Features inspired by the auditory system have previously demonstrated improvement in automatic speech recognition (ASR). Similarly, the use of Deep Neural Networks (DNN) was found to outperform classic approaches to ASR in many conditions. Since DNNs have the potential to learn the task-relevant features from a conventional filter bank output, we investigate if the combination of auditory features and deep learning should be preferred over self-learned patterns. Specifically, noise-robust Gabor features and Amplitude Modulation Filter-Bank (AMFB) features, highly invariant against reverberation, are used as input to a state-of-the-art ASR system incorporating DNN processing. On the Aurora-4 task, both mel-frequency cepstral coefficients (MFCC) and filter bank (FBank) features are outperformed in many acoustic conditions through auditory processing, yielding average relative improvements of up to 69% over MFCC and 21% over the commonly used DNN-FBank setup. This highlights the mutual benefit of auditory signal processing and recent advances in machine learning.
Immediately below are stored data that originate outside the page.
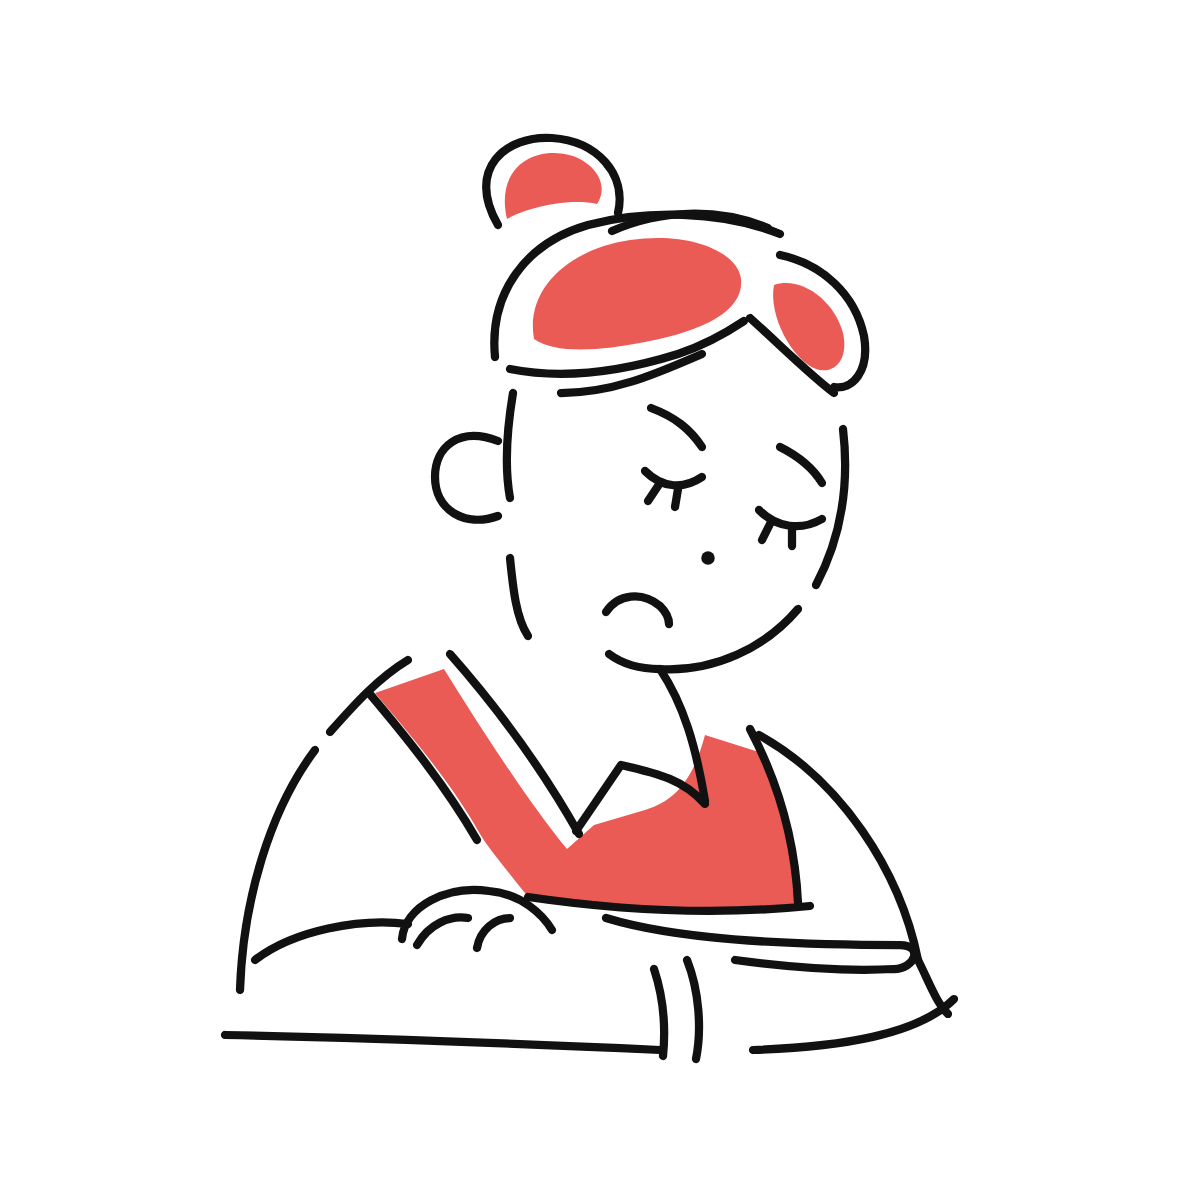
<!DOCTYPE html>
<html lang="en">
<head>
<meta charset="utf-8">
<title>Weary Figure</title>
<style>
  :root {
    --ink: #111111;
    --coral: #EA5B56;
    --paper: #FFFFFF;
  }
  html, body {
    margin: 0;
    padding: 0;
    overflow: hidden;
    background: var(--paper);
  }
  .canvas {
    display: block;
    width: 1200px;
    height: 1200px;
  }
  .outline {
    fill: none;
    stroke: var(--ink);
    stroke-width: 5.5;
    stroke-linecap: round;
    stroke-linejoin: round;
  }
  .accent { fill: var(--coral); }
  .ink-dot { fill: var(--ink); }
</style>
</head>
<body>
<svg class="canvas" viewBox="0 0 800 800" role="img" aria-label="Tired woman with a hair bun and closed eyes, arms crossed">
  <g id="accents">
    <path class="accent" d="M338 146 C330 112 356 96 382 104 C398 110 406 124 398 136 C380 132 352 138 338 146 Z"/>
    <path class="accent" d="M356 226 C350 192 380 166 420 160 C460 154 492 168 494 186 C496 206 472 220 430 228 C400 234 370 236 356 226 Z"/>
    <path class="accent" d="M516 190 C534 184 556 200 562 222 C566 240 556 250 544 246 C528 240 512 210 516 190 Z"/>
    <path class="accent" d="M250 462 L296 446 C322 488 356 540 378 566 L396 550 L430 540 C450 534 462 520 470 490 L508 502 C520 532 528 564 532 602 C480 610 440 608 402 606 L352 598 C338 580 326 566 320 556 C300 520 270 486 250 462 Z"/>
  </g>

  <g id="figure" class="outline">
    <path d="M332 150 C310 112 338 90 368 92 C398 94 418 116 412 142"/>
    <path d="M330 238 C326 196 350 162 392 150 C430 140 480 140 520 156"/>
    <path d="M408 154 C440 140 478 138 512 152"/>
    <path d="M520 170 C548 176 570 196 576 224 C580 248 568 260 556 258"/>
    <path d="M340 246 C380 254 420 246 452 236 C470 230 484 222 496 214"/>
    <path d="M374 262 C410 262 440 248 468 236"/>
    <path d="M500 212 C520 230 540 250 556 262"/>
    <path d="M342 262 C338 286 336 310 340 332"/>
    <path d="M332 294 C306 284 290 298 290 318 C290 340 310 352 332 344"/>
    <path d="M562 286 C566 320 562 356 544 390"/>
    <path d="M532 406 C510 432 476 448 440 446 C426 446 414 442 406 436"/>
    <path d="M340 372 C342 392 344 412 352 424"/>
    <path d="M434 272 C450 278 460 286 468 298"/>
    <path d="M520 298 C532 304 542 312 548 322"/>
    <path d="M430 314 C442 326 456 326 468 318"/>
    <path d="M440 322 L432 334 M452 326 L450 338"/>
    <path d="M506 340 C518 352 534 354 548 346"/>
    <path d="M514 348 L508 360 M528 352 L528 364"/>
    <path d="M404 408 C412 396 428 394 440 404 C444 408 446 412 446 416"/>
    <path d="M300 436 C330 470 360 510 386 556"/>
    <path d="M384 554 L414 510 C440 516 456 520 470 536"/>
    <path d="M440 446 C456 470 464 498 470 534"/>
    <path d="M272 440 C252 452 236 470 220 488"/>
    <path d="M246 462 C268 488 296 522 318 560"/>
    <path d="M500 486 C518 520 530 560 532 602"/>
    <path d="M506 490 C560 520 600 580 612 640"/>
    <path d="M210 500 C180 540 162 600 160 660"/>
    <path d="M150 690 C250 692 350 696 440 700"/>
    <path d="M170 640 C196 620 240 612 272 616"/>
    <path d="M268 626 C270 604 298 590 326 594 C348 596 362 610 368 620"/>
    <path d="M278 630 C286 616 300 610 312 612"/>
    <path d="M318 632 C320 620 330 612 340 612"/>
    <path d="M352 598 C420 608 480 610 540 604"/>
    <path d="M404 612 C450 626 520 630 600 630 C616 630 610 646 596 646 C560 648 520 644 490 640"/>
    <path d="M436 646 C442 664 444 684 442 704"/>
    <path d="M458 640 C466 660 468 686 464 706"/>
    <path d="M502 700 C560 698 612 690 636 666"/>
    <path d="M612 640 C620 656 624 668 632 676"/>
  </g>
  <circle class="ink-dot" cx="472" cy="372" r="4.5"/>
</svg>
</body>
</html>
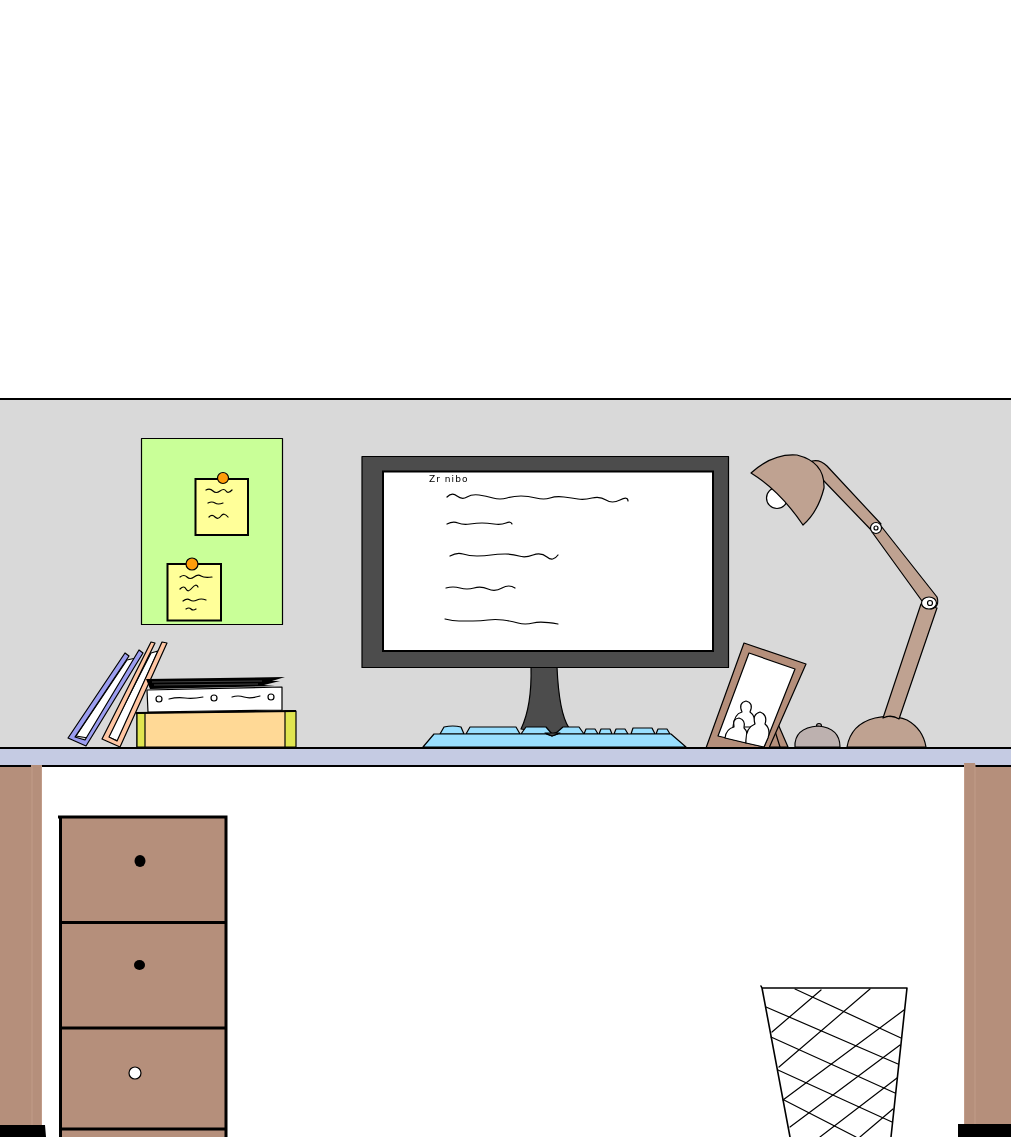
<!DOCTYPE html>
<html lang="en">
<head>
<meta charset="utf-8">
<title>Desk workspace</title>
<style>
:root {
  --ink: #000;
  --paper: #fff;
  --wall: #d9d9d9;
  --desk: #c5cbe3;
  --wood: #b58f7b;
  --wood-edge: #c19c89;
  --lamp: #bfa291;
  --board: #c9ff98;
  --note: #ffff99;
  --pin: #ff9d0a;
  --screen-frame: #4c4c4c;
  --keys: #99dfff;
  --book-blue: #9c9ef0;
  --book-peach: #ffc6a3;
  --box: #ffd996;
  --box-side: #e0e550;
  --bell: #bdb1af;
}
html, body { margin: 0; background: var(--paper); overflow: hidden; }
svg { display: block; width: 1011px; height: 1137px; }
.line { stroke: var(--ink); stroke-width: 1.2; stroke-linejoin: round; stroke-linecap: round; }
.bold { stroke: var(--ink); stroke-width: 2; }
.open { fill: none; }
.paper { fill: var(--paper); }
.wood { fill: var(--wood); }
.lamp { fill: var(--lamp); }
.note { fill: var(--note); }
.pin { fill: var(--pin); }
.blue { fill: var(--book-blue); }
.peach { fill: var(--book-peach); }
.side { fill: var(--box-side); }
.keys { fill: var(--keys); }
.title { font: 9px "DejaVu Sans", sans-serif; letter-spacing: .6px; }
</style>
</head>
<body>
<svg viewBox="0 0 1011 1137" role="img" aria-label="A desk with a monitor, books, notes, a lamp, drawers and a waste basket">
  <rect class="paper" width="1011" height="1137"/>

  <g id="wall">
    <rect y="399" width="1011" height="349" fill="var(--wall)"/>
    <path class="bold" d="M0 399H1011"/>
  </g>

  <g id="pinboard">
    <rect x="141.500" y="438.500" width="141" height="186" fill="var(--board)" class="line" stroke-width="1.6"/>
    <g id="upper-note">
      <rect class="note bold" x="195.500" y="479" width="52.500" height="56"/>
      <path class="line open" d="M206 490q4-2 7 1t7 0 6 0 6-1M208 503q4-2 7 0t8 0M209 517q3-3 6 0t6-1 7 1"/>
      <circle class="pin line" cx="223" cy="478" r="5.500"/>
    </g>
    <g id="lower-note">
      <rect class="note bold" x="167.500" y="564" width="53.500" height="56.500"/>
      <path class="line open" d="M180 577q4-3 7 0t7 0 7-1 11 1M180 589q4-4 6 0t6-1 6-1M183 601q4-3 7-1t7 0 9 0M186 609q3-2 5 0t5 0"/>
      <circle class="pin line" cx="192" cy="564" r="6"/>
    </g>
  </g>

  <g id="leaning-books" class="line">
    <path class="paper" d="M76 736L127 660L136 658L88 738Z"/>
    <path class="blue" d="M68 738L125 653L129 656L75 737L85 740L139 650L143 653L86 746Z"/>
    <path class="paper" d="M108 737L151 653L158 651L118 741Z"/>
    <path class="peach" d="M102 739L151 642L155 643L109 737L117 741L162 642L167 643L120 747Z"/>
  </g>

  <g id="box-and-papers">
    <path class="line" fill="var(--box)" d="M137 713L295 711V747H137Z"/>
    <path class="side line" d="M137 713H145V747H137ZM285 711H296V747H285Z"/>
    <path class="bold" d="M136 713L296 711"/>
    <path class="paper line" d="M147 690L282 687V710L148 712Z"/>
    <path d="M146 679L285 677L272 681L280 681L264 685L275 686L150 689Z"/>
    <path d="M152 682L262 681M154 685L258 684" stroke="#777" stroke-width=".6"/>
    <g class="line open">
      <circle cx="159" cy="699" r="3"/>
      <circle cx="214" cy="698" r="3"/>
      <circle cx="271" cy="697" r="3"/>
      <path d="M169 699q8-2 16-1t18-1M232 697q6-2 12 0t16-1"/>
    </g>
  </g>

  <g id="monitor">
    <path class="line" fill="var(--screen-frame)" d="M531 667H557Q559 713 569 728L552 734L521 729Q532 706 531 667Z"/>
    <rect class="line" fill="var(--screen-frame)" x="362" y="456.500" width="366.500" height="211"/>
    <rect class="paper bold" x="383" y="471.500" width="330" height="179.500"/>
    <text class="title" x="429" y="482" textLength="39">Zr nibo</text>
    <g id="code-lines" class="line open" stroke-width="1">
      <path d="M447 497q5-5 10-1t10 1 12-2 14 3 14 0 14-2 15 2 14 0 14-1 14 2 14-1 14 2 14 0 8 1"/>
      <path d="M447 524q6-3 11-1t12 1 12-1 12 1 12-1 6 1"/>
      <path d="M450 556q7-4 13-2t14 2 14-1 14-1 14 2 14-1 14 2 11-2"/>
      <path d="M446 588q7-2 14 0t14 0 14 1 14-1 13 0"/>
      <path d="M445 619q8 2 14 2t14 0 15-1 15 0 15 3 15 0 25 1"/>
    </g>
  </g>

  <g id="keyboard" class="keys line">
    <path d="M440 734L444 727Q453 725 461 727L464 734Z"/>
    <path d="M466 734L470 727H516L520 734Z"/>
    <path d="M521 734L526 727H546L552 734Z"/>
    <path d="M555 734L563 727H579L584 734Z"/>
    <path d="M584 734L586 729H595L598 734Z"/>
    <path d="M599 734L601 729H610L612 734Z"/>
    <path d="M614 734L616 729H625L628 734Z"/>
    <path d="M631 734L633 728H652L655 734Z"/>
    <path d="M656 734L658 729H667L670 734Z"/>
    <path d="M423 747L434 734H546L552 736L558 734H671L686 747Z"/>
    <path fill="var(--screen-frame)" d="M545 733H560L552 736Z"/>
  </g>

  <g id="photo-frame">
    <path class="wood line" d="M778 724L788 747H767Z"/>
    <path class="line open" d="M775 731L780 747"/>
    <path class="wood line" d="M744 643L806 664L769 748H706Z"/>
    <path class="paper line" d="M749 653L795 669L764 747L718 736Z"/>
    <g id="family-outline" class="paper line">
      <path d="M733 727Q734 714 742 712Q738 703 746 701Q754 703 750 712Q756 716 755 727Z"/>
      <path d="M725 738Q726 729 734 727Q732 719 739 718Q746 720 744 728Q749 732 746 743Z"/>
      <path d="M746 743Q745 728 755 724Q752 714 760 712Q768 715 765 724Q771 729 768 738L764 747Z"/>
    </g>
  </g>

  <g id="bell">
    <circle class="line" cx="819" cy="726" r="2.500" fill="var(--bell)"/>
    <path class="line" fill="var(--bell)" d="M795 747Q794 728 818 726Q840 728 840 747Z"/>
  </g>

  <g id="lamp" class="lamp line">
    <path d="M847 747Q851 724 875 718Q892 714 907 720Q923 729 926 747Z"/>
    <path d="M883 718L921 604L937 608L899 719Q891 714 883 718Z"/>
    <path d="M872 532L881 526L937 597Q940 607 931 609Q923 608 922 601Z"/>
    <path d="M812 461Q820 459 827 466L881 524L874 533L823 480Z"/>
    <circle class="paper" cx="777" cy="498" r="10.500"/>
    <path d="M751 473Q773 453 797 455Q825 462 824 488Q818 512 803 525Q780 491 751 473Z"/>
    <circle class="paper" cx="876" cy="528" r="5.500"/>
    <circle class="open" cx="876" cy="528" r="2"/>
    <ellipse class="paper" cx="929" cy="603" rx="7.500" ry="6"/>
    <circle class="open" cx="930" cy="603" r="2.500"/>
  </g>

  <g id="desk">
    <rect y="748" width="1011" height="18" fill="var(--desk)"/>
    <path class="bold" d="M0 748H1011M0 766H1011"/>
    <rect class="wood" y="767" width="42" height="358"/>
    <path d="M31 765H42V1125H31Z" fill="var(--wood)"/>
    <path d="M32 766V1125M41.500 766V1125" stroke="var(--wood-edge)"/>
    <rect class="wood" x="964" y="767" width="47" height="358"/>
    <path d="M964 763H975V1125H964Z" fill="var(--wood)"/>
    <path d="M964.500 764V1125M975 764V1125" stroke="var(--wood-edge)"/>
    <path d="M0 1125H45L46 1137H0ZM958 1124H1011V1137H958Z"/>
  </g>

  <g id="drawers">
    <rect class="wood" x="60" y="817" width="166" height="320"/>
    <g stroke="var(--ink)" stroke-width="3" fill="none">
      <path d="M58 817H226V1137M60.500 817V1137M61 922.500H226M61 1028H226M61 1129H226"/>
    </g>
    <ellipse cx="140" cy="861" rx="5.500" ry="6"/>
    <ellipse cx="139.500" cy="965" rx="5.500" ry="5"/>
    <circle class="paper line" cx="135" cy="1073" r="6"/>
  </g>

  <g id="waste-basket" class="line open">
    <path stroke-width="1.6" d="M761 986L762 988H907L891 1137M762 988L790 1137"/>
    <path d="M795 989L901 1038M766 1007L898 1064M771 1037L895 1093M778 1070L892 1122M784 1100L856 1137"/>
    <path d="M821 990L772 1032M870 989L779 1067M904 1010L783 1100M900 1045L790 1127M897 1078L820 1137M893 1109L860 1137"/>
  </g>
</svg>
</body>
</html>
Bibliographic reference. Martinez, Angel Mario Castro / Moritz, Niko / Meyer, Bernd T. (2014): "Should deep neural nets have ears? the role of auditory features in deep learning approaches", In INTERSPEECH-2014, 2435-2439.